Provided material:
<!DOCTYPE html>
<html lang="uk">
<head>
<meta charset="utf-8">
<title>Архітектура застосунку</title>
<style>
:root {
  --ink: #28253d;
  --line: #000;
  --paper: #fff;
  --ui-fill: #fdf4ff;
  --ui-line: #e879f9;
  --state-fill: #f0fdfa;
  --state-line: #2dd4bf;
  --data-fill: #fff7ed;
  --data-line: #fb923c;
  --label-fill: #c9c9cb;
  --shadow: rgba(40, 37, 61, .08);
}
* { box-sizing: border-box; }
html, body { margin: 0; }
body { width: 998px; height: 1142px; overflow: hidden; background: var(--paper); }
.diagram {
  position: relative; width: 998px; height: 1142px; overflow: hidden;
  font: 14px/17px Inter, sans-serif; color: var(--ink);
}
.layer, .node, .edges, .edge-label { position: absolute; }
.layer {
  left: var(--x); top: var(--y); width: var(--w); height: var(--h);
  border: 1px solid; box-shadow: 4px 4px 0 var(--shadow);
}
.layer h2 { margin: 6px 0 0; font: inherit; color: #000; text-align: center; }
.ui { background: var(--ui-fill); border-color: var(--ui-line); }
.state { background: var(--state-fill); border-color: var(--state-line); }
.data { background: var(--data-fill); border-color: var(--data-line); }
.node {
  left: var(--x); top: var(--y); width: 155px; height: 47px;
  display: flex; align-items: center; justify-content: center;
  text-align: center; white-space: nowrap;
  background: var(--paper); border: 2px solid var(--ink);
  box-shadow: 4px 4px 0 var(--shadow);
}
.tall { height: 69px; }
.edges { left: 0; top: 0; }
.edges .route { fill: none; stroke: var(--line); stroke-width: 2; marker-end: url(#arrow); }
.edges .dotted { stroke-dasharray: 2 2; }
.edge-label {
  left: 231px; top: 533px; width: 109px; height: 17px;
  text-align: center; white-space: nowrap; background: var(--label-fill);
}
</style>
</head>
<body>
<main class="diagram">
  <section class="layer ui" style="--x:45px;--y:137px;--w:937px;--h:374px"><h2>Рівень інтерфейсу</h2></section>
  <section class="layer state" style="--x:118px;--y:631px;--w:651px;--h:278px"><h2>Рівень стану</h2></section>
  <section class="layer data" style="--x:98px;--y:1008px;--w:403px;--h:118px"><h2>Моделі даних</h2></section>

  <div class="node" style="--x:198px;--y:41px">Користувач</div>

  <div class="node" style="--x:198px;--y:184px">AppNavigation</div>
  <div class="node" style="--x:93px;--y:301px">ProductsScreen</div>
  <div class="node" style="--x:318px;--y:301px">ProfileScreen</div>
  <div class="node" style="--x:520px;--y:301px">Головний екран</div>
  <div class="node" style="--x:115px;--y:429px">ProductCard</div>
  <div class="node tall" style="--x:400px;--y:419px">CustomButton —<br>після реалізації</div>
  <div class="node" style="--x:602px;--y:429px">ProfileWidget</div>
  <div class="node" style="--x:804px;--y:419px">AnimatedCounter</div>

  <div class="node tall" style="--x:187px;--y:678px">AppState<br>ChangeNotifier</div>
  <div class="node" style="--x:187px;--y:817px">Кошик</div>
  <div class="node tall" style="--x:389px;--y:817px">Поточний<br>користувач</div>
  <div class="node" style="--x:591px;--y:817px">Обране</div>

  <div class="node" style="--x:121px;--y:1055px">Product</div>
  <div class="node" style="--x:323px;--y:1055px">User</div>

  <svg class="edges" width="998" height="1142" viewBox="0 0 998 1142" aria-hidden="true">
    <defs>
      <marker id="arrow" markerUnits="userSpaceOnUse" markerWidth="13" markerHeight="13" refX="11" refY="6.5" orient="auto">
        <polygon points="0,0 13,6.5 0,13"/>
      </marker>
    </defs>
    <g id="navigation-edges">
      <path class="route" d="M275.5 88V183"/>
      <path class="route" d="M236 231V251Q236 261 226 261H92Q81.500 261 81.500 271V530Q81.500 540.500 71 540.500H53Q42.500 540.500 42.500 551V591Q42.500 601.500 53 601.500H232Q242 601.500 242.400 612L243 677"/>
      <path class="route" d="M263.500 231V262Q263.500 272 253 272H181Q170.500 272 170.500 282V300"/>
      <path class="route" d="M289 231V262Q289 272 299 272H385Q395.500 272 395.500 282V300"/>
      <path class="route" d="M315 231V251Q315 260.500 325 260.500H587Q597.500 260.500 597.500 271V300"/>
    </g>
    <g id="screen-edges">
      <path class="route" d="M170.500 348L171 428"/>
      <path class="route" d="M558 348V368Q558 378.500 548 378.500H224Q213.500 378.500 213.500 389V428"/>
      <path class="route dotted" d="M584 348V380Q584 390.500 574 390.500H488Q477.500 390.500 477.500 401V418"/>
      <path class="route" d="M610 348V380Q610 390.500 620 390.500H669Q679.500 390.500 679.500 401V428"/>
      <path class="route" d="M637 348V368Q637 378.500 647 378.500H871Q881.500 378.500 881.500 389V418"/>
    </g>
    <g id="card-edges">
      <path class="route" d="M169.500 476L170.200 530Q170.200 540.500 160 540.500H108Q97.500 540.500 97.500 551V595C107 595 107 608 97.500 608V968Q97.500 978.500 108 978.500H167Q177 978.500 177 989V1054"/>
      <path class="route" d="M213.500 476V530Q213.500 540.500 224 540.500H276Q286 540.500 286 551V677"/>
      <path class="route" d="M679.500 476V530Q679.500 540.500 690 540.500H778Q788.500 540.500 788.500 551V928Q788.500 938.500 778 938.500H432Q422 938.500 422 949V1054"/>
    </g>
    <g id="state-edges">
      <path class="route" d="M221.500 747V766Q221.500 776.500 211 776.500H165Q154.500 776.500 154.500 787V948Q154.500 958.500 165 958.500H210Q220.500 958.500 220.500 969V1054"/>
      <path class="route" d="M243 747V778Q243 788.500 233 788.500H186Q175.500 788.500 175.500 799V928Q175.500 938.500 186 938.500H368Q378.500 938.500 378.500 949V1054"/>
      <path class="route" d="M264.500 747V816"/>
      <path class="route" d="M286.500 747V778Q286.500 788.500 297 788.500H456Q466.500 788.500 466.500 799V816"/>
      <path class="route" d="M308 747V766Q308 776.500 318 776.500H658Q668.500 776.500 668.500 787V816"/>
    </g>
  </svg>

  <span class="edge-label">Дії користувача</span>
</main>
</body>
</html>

Problem statement:
From the records above, report the count of lines containing "border" and nothing more.

Output of the exercise:
6